Secondly, Jesus’ return to Heaven enables him to send the Holy Spirit. Jesus promises to send the Spirit, but only after he has gone away. You may recall in John’s Gospel as Jesus gives his final teachings before his arrest, that he said he will send another Counsellor ‘who will teach you all things and will remind you of everything I have said’ – he also says that it is for your good that I am going away. ‘Unless I go away , the Counsellor will not come to you. But if I go, I will send him to you’ says Jesus.
So Jesus’ mission continues through the disciples and the Holy Spirit.
Thirdly, the ascension brings about Jesus’ heavenly enthronement as King. As we say in the Creed, he ascended into heaven and sits at the right hand of God the Father Almighty. The book of Revelation speaks of Jesus reigning at God’s right hand, and the book of Philippians states ‘that at the name of Jesus every knee should bow, in heaven and on earth and under the earth, and every tongue confess that Jesus Christ is Lord’. Not something that would have been possible if Jesus hadn’t ascended.
A fourth point is that the ascension affirms the doctrine of the Trinity, as the Glorified Son takes his rightful place at God’s right hand, and sends the Holy Spirit to the earth. There’s a sense of homecoming, as the Father proudly receives Jesus back, having accomplished his mission.

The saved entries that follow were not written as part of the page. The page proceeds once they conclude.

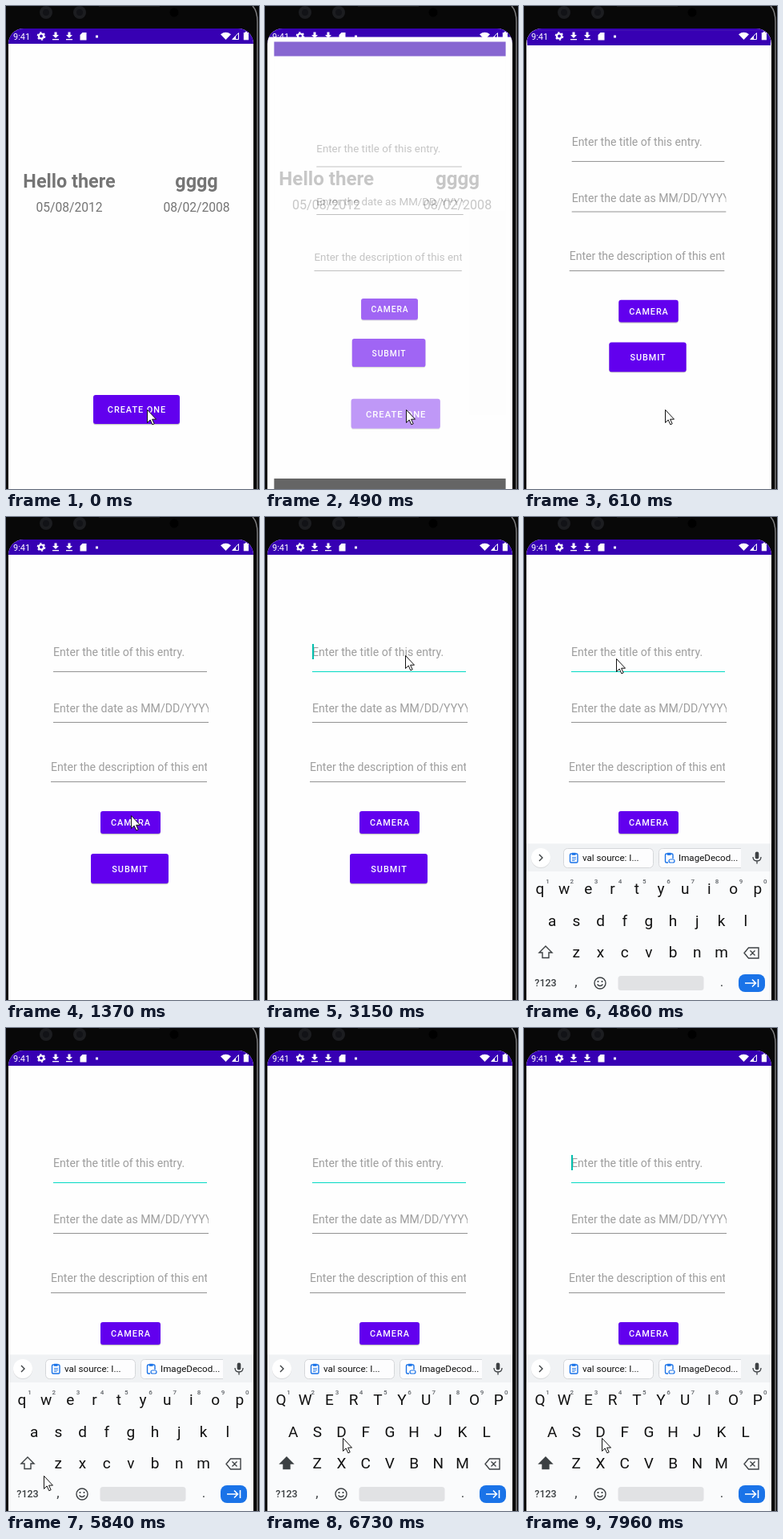
Recreate the animation shown at these times as an HTML page. Size 316 by 601 pixels, loop 8 s.

```html
<!DOCTYPE html>
<html lang="en">
<head>
<meta charset="utf-8">
<style>
  html, body { margin: 0; width: 100%; height: 100%; overflow: hidden; background: #080808; }
  svg { display: block; width: 316px; height: 601px; }
  text { font-family: Roboto, sans-serif; white-space: pre; }
</style>
</head>
<body>
<svg id="stage" viewBox="0 0 316 601"></svg>
<script>
const LOOP = 8000;
const INK = '#3c4043', BLUE = '#1a73e8', PURPLE = '#6200ee', BAR = '#3700b3';
const HINT = '#9e9e9e', GREY = '#757575', TEAL = '#03dac5', RULE = '#939393';
const $ = id => document.getElementById(id);

const rect = (x, y, w, h, fill, more = '') =>
  `<rect x="${x}" y="${y}" width="${w}" height="${h}" fill="${fill}" ${more}/>`;
const text = (x, y, str, size, fill, more = '') =>
  `<text x="${x}" y="${y}" font-size="${size}" fill="${fill}" ${more}>${str}</text>`;
const mid = (x, y, str, size, fill, more = '') =>
  text(x, y, str, size, fill, 'text-anchor="middle" ' + more);
const line = (d, color, width = 1.4, more = '') =>
  `<path d="${d}" fill="none" stroke="${color}" stroke-width="${width}" ${more}/>`;
const shape = (d, fill, more = '') => `<path d="${d}" fill="${fill}" ${more}/>`;
const dot = (x, y, r, fill, more = '') => `<circle cx="${x}" cy="${y}" r="${r}" fill="${fill}" ${more}/>`;
const ring = (x, y, r, color, width, more = '') =>
  dot(x, y, r, 'none', `stroke="${color}" stroke-width="${width}" ${more}`);

// Pages
const button = (x, y, w, h, label, id) =>
  rect(x, y + 1.2, w, h, '#000', 'rx="3" opacity=".22"') +
  rect(x, y, w, h, PURPLE, `rx="3" id="${id}"`) +
  mid(x + w / 2 + .5, y + h / 2 + 4.3, label, 10.9, '#fff', 'font-weight="500" letter-spacing=".97"');

const page = body =>
  rect(3, 28, 306, 580, '#fefefe') + rect(3, 28, 306, 19, BAR) + rect(3, 603, 306, 60, '#000') + body;

const entry = (x, title, date) =>
  mid(x, 226, title, 23.4, GREY, 'font-weight="700"') + mid(x, 255.5, date, 15.6, GREY);

const field = (x, base, right, under, hint, id) =>
  `<svg x="${x}" y="${base - 20}" width="${right - x}" height="30">` +
  text(0, 20, hint, 14.12, HINT, `id="${id}Hint"`) + '</svg>' +
  rect(x, under, right - x, 1, RULE, `id="${id}Line"`);

const listPage = page(
  entry(79, 'Hello there', '05/08/2012') + entry(238, 'gggg', '08/02/2008') +
  button(109, 484, 108, 36, 'CREATE ONE', 'create'));

const formPage = page(
  field(59, 173, 251, 192, 'Enter the title of this entry.', 'title') +
  field(59, 243, 253, 255, 'Enter the date as MM/DD/YYYY', 'date') +
  field(56, 316, 251, 329, 'Enter the description of this entry', 'desc') +
  rect(59, 158, 2, 19, '#03bfae', 'id="caret"') +
  button(118, 366, 75, 28, 'CAMERA', 'camera') + button(106, 419, 97, 37, 'SUBMIT', 'submit'));

// Status bar
const download = x =>
  shape(`M${x - 1.5} 32.5h3v3.5h2.5l-4 4l-4 -4h2.5z`, '#fff') + rect(x - 4, 41, 8, 1.3, '#fff');
const status =
  text(9, 41.5, '9:41', 11, '#fff') +
  ring(44, 37.5, 3, '#fff', 2.2) + ring(44, 37.5, 4.6, '#fff', 1.5, 'stroke-dasharray="2.4 2.4"') +
  download(62) + download(79) +
  shape('M95.5 33h5v9.5h-8v-6.5z', '#fff') + rect(112, 36.5, 3, 3, '#fff') +
  shape('M274.5 42L268 35.2Q274.5 30.5 281 35.2z', '#fff') +
  line('M282.8 41.5L290.5 33.6V41.5z', '#fff', 1) + shape('M282.5 41.8L287 37V41.8z', '#fff') +
  rect(296.8, 33, 6.2, 9.3, '#fff') + rect(298.8, 31.8, 2.2, 2, '#fff');

// Keyboard
const GAP = 30.2;
const across = (chars, x, draw) => [...chars].map((c, i) => draw(c, x + i * GAP)).join('');
const keys = ['qwertyuiop', 'asdfghjkl', 'zxcvbnm'].map((chars, row) =>
  across(chars, 20 + row * GAP / 2 + (row > 1) * GAP / 2, (c, x) =>
    mid(x, 469 + row * 39.5, c, 19, '#111', 'class="key"'))).join('');
const digits = across('1234567890', 29.5, (c, x) => mid(x, 456, c, 8, '#5f6368', 'font-weight="500"'));

const clip = x =>
  rect(x, 419, 9.5, 11, 'none', `rx="1.5" stroke="${BLUE}" stroke-width="1.4"`) +
  rect(x + 2.5, 417.8, 4.5, 3, BLUE);
const label = (x, str) => text(x, 428.3, str, 11.6, '#111');
const chips =
  rect(49.5, 412.5, 112, 24, '#fdfdfe', 'rx="5" stroke="#d5d7da"') + clip(57.5) +
  line('M60 423.5h5M60 425.5h5M60 427.5h3.5', BLUE, .9) + label(73, 'val source: I...') +
  shape('M271 412.5H173.5q-5 0 -5 5v14q0 5 5 5H271', '#fdfdfe', 'stroke="#d5d7da"') + clip(176.5) +
  rect(180, 425, 9, 6, '#fdfdfe') +
  rect(181, 426, 7, 4, 'none', `rx="2" stroke="${BLUE}" stroke-width="1.2"`) + label(193, 'ImageDecod...');

const keyboard =
  rect(3, 406.5, 306, 36, '#f0f2f4') + rect(3, 441, 306, 190, '#fafbfc') +
  dot(21, 425, 12, '#000', 'opacity=".1"') + dot(21, 424, 12, '#fff') + line('M19 420l4 4l-4 4', INK) +
  `<g id="chips">${chips}</g>` +
  rect(288.7, 416.5, 4.6, 9, INK, 'rx="2.3"') + line('M286 423q0 5 5 5t5 -5M291 428v3.5', INK, 1.3) +
  keys + digits +
  line('M27 534l8 8h-4v6.5h-8v-6.5h-4z', INK, 1.4, 'id="shift"') +
  line('M280.5 536h12.5v13h-12.5l-5.5 -6.5zM282.5 539.5l6 6M288.5 539.5l-6 6', INK) +
  mid(27, 584.3, '?123', 12.5, INK, 'font-weight="500"') +
  mid(65, 584, ',', 17, INK) + mid(247, 584, '.', 17, INK) +
  ring(95, 580, 7, INK, 1.4) + dot(92.5, 578, 1.1, INK) + dot(97.5, 578, 1.1, INK) +
  line('M91.5 581.5q3.5 4 7 0', INK, 1.3) +
  rect(117.5, 571, 107, 18, '#e1e2e4', 'rx="3.5"') +
  rect(268, 569, 33, 22, BLUE, 'rx="8"') +
  line('M276 580h13M285 575.5l4.5 4.5l-4.5 4.5M292.5 575v10', '#fff', 1.6);

const lens = x => dot(x, 8, 8, '#1c1d20') + dot(x, 8, 4, '#121317');

$('stage').innerHTML =
  '<clipPath id="screen"><path d="M3 601V47A19 19 0 0 1 22 28H290A19 19 0 0 1 309 47V601z"/></clipPath>' +
  rect(0, 0, 316, 601, '#080808') +
  rect(116, -1, 76, 2, '#1c1c1c') + lens(50) + lens(92) + dot(210, 8, 5.5, '#000') +
  line('M308 0Q314 6 314 20V601', '#7c7c7e', 1.5) +
  `<g clip-path="url(#screen)">
    ${rect(3, 28, 306, 573, BAR)}
    <g id="list">${listPage}</g>
    <g id="form">${formPage}</g>
    ${status}
    <g id="keyboard">${keyboard}</g>
  </g>
  <path id="pointer" d="M.5 .5V16.5L4.2 13L6.8 18.8L9.2 17.8L6.6 12.2H11.5z" fill="#fff" stroke="#111"/>`;

// Turning points of the pointer: time, x, y
const route = [
  [860, 176, 502], [1220, 157, 434], [1370, 156, 372], [1490, 154, 269], [1880, 175, 172],
  [3650, 175, 172], [4130, 115, 176], [5000, 115, 176], [5360, 168, 300], [5840, 47, 557],
  [6080, 34, 538], [6340, 34, 538], [6730, 97, 510]];

function pointerAt(t) {
  const next = route.findIndex(p => p[0] > t);
  if (next < 1) return (next ? route[route.length - 1] : route[0]).slice(1);
  const [t0, x0, y0] = route[next - 1], [t1, x1, y1] = route[next];
  const p = (t - t0) / (t1 - t0);
  return [x0 + (x1 - x0) * p, y0 + (y1 - y0) * p];
}

const set = (id, name, value) => $(id).setAttribute(name, value);
const show = (id, on) => set(id, 'visibility', on ? 'inherit' : 'hidden');
const zoom = s => `translate(156 329) scale(${s}) translate(-156 -329)`;
const within = (t, from, to) => t >= from && t < to;
// Progress 0..1 that advances once per 120 ms
const stepped = (t, from, count) => Math.min(1, Math.max(0, Math.floor((t - from) / 120) / count));
const keyNodes = [...document.querySelectorAll('.key')];

function draw(t) {
  set('pointer', 'transform', `translate(${pointerAt(t)})`);

  const open = stepped(t, 370, 3);
  set('list', 'transform', zoom(1 + .09 * open));
  set('form', 'transform', zoom(1 - .185 * (1 - open) ** 3));
  set('form', 'opacity', Math.min(1, 1.8 * open));
  show('list', open < 1);
  set('create', 'fill', within(t, 370, 490) ? '#7726f0' : PURPLE);

  const focused = t >= 2000;
  const pressed = within(t, 2000, 2250) || within(t, 4500, 4740);
  set('titleHint', 'fill', pressed ? '#6f6f6f' : HINT);
  set('titleLine', 'fill', focused ? TEAL : RULE);
  show('caret', focused && (t < 2655 || Math.floor((t - 2655) / 482) % 2));

  const rise = stepped(t, 4500, 2);
  show('keyboard', t >= 4500);
  set('keyboard', 'transform', `translate(0 ${23 * (1 - rise) ** 2})`);
  set('keyboard', 'opacity', Math.min(1, .7 + .6 * rise));
  show('chips', t >= 4860);

  const caps = t >= 6330;
  set('shift', 'fill', caps ? INK : 'none');
  for (const key of keyNodes) {
    const letter = key.textContent.toLowerCase();
    key.textContent = caps ? letter.toUpperCase() : letter;
  }
}

const start = performance.now();
function tick() {
  draw((performance.now() - start) % LOOP);
  requestAnimationFrame(tick);
}
tick();
</script>
</body>
</html>
```
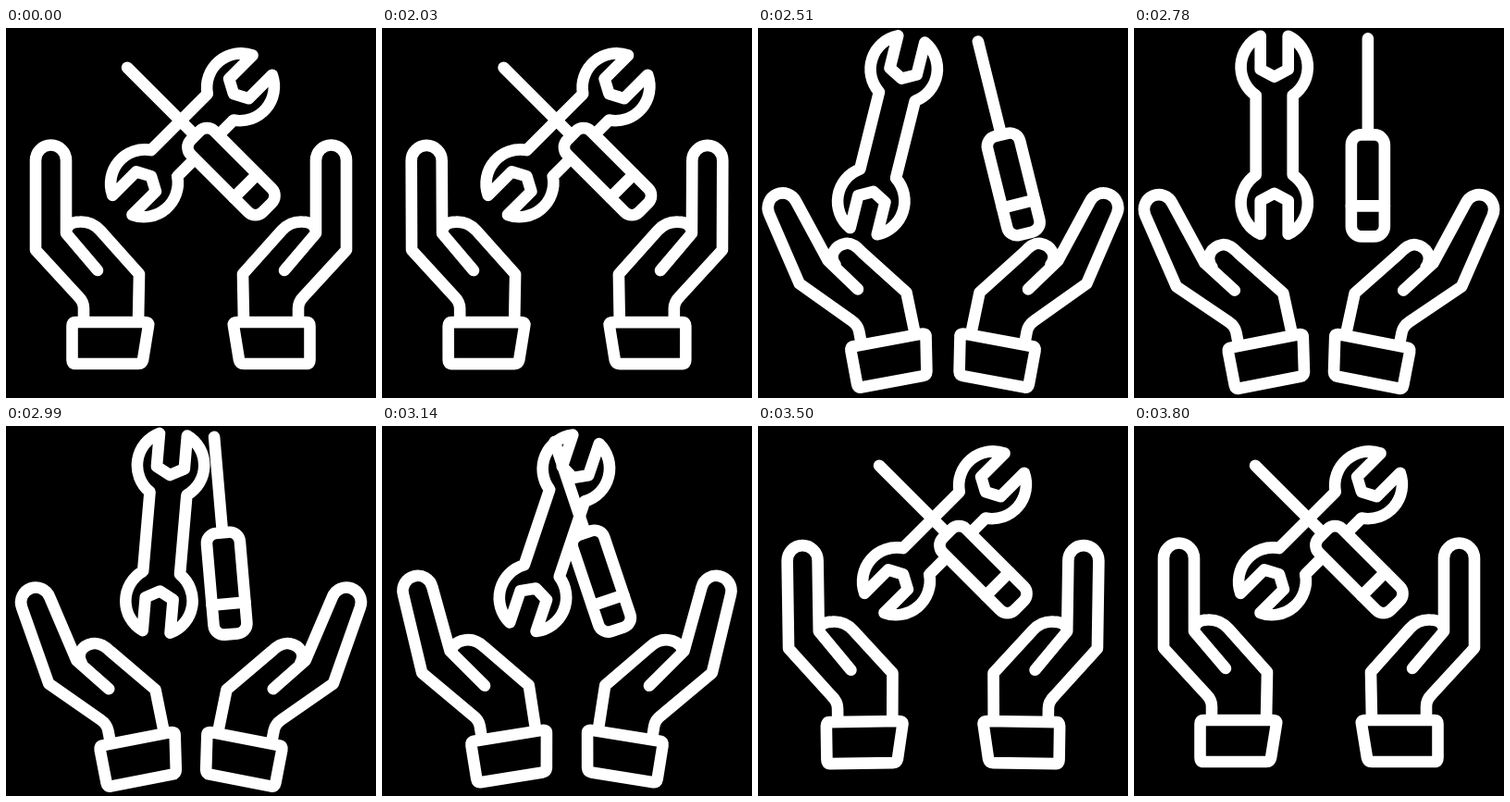
These frames come from a looping animation (400 px wide and 400 px high, 3.83 s). An HTML page:

```html
<!DOCTYPE html>
<html lang="en">
<head>
<meta charset="utf-8">
<title>Hands and tools</title>
<style>
  html, body { margin: 0; height: 100%; overflow: hidden; background: #000; }
  svg { display: block; width: 100%; height: 100%; }
</style>
</head>
<body>
<svg viewBox="0 0 400 400" fill="none" stroke="#fff" stroke-width="12.6" stroke-linecap="round" stroke-linejoin="round">
  <g id="hand">
    <path id="palm"/>
    <path d="M75 318H150Q155 318 154 322L148 359Q147 363 143 363H75Q71.5 363 71.5 359V322Q71.5 318 75 318Z"/>
  </g>
  <use href="#hand" transform="matrix(-1 0 0 1 400 0)"/>
  <path id="wrench" d="M-15-107V-71L0-63 15-71V-107A37 37 0 0 1 20-43V43A37 37 0 0 1 15 107V71L0 63-15 71V107A37 37 0 0 1-20 43V-43A37 37 0 0 1-15-107Z"/>
  <g id="driver">
    <path d="M0-107V-3"/>
    <rect x="-18" y="-3" width="36" height="110" rx="11" fill="#000"/>
    <path d="M-18 74H18"/>
  </g>
</svg>
<script>
const LOOP = 3830, START = 2030, STEP = 30;
const el = id => document.getElementById(id);
const palm = el('palm'), hand = el('hand'), wrench = el('wrench'), driver = el('driver');

const ease = (t, from, to) => {
  const x = Math.min(1, Math.max(0, (t - from) / (to - from)));
  return (1 - Math.cos(Math.PI * x)) / 2;
};
// rises from a to b, falls back from c to d
const pulse = (t, a, b, c, d) => ease(t, a, b) - ease(t, c, d);
const place = (node, x, y, angle, pivot = '') =>
  node.setAttribute('transform', `translate(${x} ${y}) rotate(${angle} ${pivot})`);

// open bends the finger outwards, lift raises the knuckles
function palmPath(open, lift) {
  const p = (x, y, x2, y2, up = 0) =>
    `${x + (x2 - x) * open} ${y + (y2 - y) * open - up} `;
  return `M84 317V303Q84 296 78 290L${p(32, 240, 30, 242, lift)}` +
    `L${p(32, 143, 11.5, 160)}A16 16 0 0 1 ${p(65, 143, 42.6, 152.5)}` +
    `L${p(65, 222, 65, 223, lift)}L${p(99, 262, 91, 258)}` +
    `M${p(65, 222, 72, 229, lift)}C${p(65, 214, 66, 216)}${p(70, 209.5, 76, 207)}${p(80, 209.5, 87, 207)}` +
    `Q${p(93, 209, 95, 207)}${p(102, 219, 103, 220)}` +
    `L${p(144, 266, 142, 271)}L143 317`;
}

function draw(t) {
  const swing = pulse(t, 2000, 2590, 2960, 3620);
  const open = pulse(t, 2000, 2420, 2741, 3414);
  const apart = pulse(t, 2000, 2510, 2510, 3450);
  const tilt = 45 - 45 * pulse(t, 2183, 2707, 2850, 3503);

  palm.setAttribute('d', palmPath(open, 32 * swing * (1 - swing)));
  place(hand, 33 * swing, 20 * swing, -11 * swing, '112.5 340');
  place(wrench, 201.5 - 61.5 * apart, 115.8, tilt);
  place(driver, 206.7 + 57 * apart, 118.4, -tilt);
}

function frame() {
  const t = performance.now() % LOOP;
  draw(t < START ? 0 : START + Math.floor((t - START) / STEP) * STEP);
  requestAnimationFrame(frame);
}
frame();
</script>
</body>
</html>
```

Jesus tells his disciples ‘I go to prepare a place for you so you might also be where I am’ - so Jesus’ bodily ascension prepares the way for us to ascend too, to take our place with God at some point in the future. I remember asking Rowan Williams’ wife Jane at Theological College, as one of my lecturers, how it worked that Jesus took humanity back into the Godhead, when it wasn’t there before. She politely dodged the question. But in the mystery of our faith, Jesus goes back into heaven also as a human, and so affirms the physical creation and a future physical resurrection.
Fifthly, Jesus ascends to heaven to become our mediator and High Priest. Limited on earth, he is not limited in heaven, and he intercedes for us, able to hear our prayers, able to respond to our needs. You will remember him telling us to pray for things in his name. Again, the ascension makes this possible.
And finally, as the ascended Lord he will one day return as King and Judge. To those early disciples this return of Christ was imminent, although as time went by, the Church became more established and earthed, as the urgency of the Second Coming receeded. But we are one day to expect him back, in the same way it says as he left – which has led to all sorts of End Time ideas as to how Jesus will return and what the signs of his return might be.
So although there are less of us gathered this evening than on Easter day, and although the Ascension may be something that is rather overlooked or downplayed by Christians, it is actually a cornerstone belief, as the earthly Jesus takes his place as the Cosmic Christ, ruling over all things, sending the Holy Spirit, interceding for us, preparing a place for us, promising one day to return, and completing that earthly journey that began at the incarnation and ends having saved the world. Amen.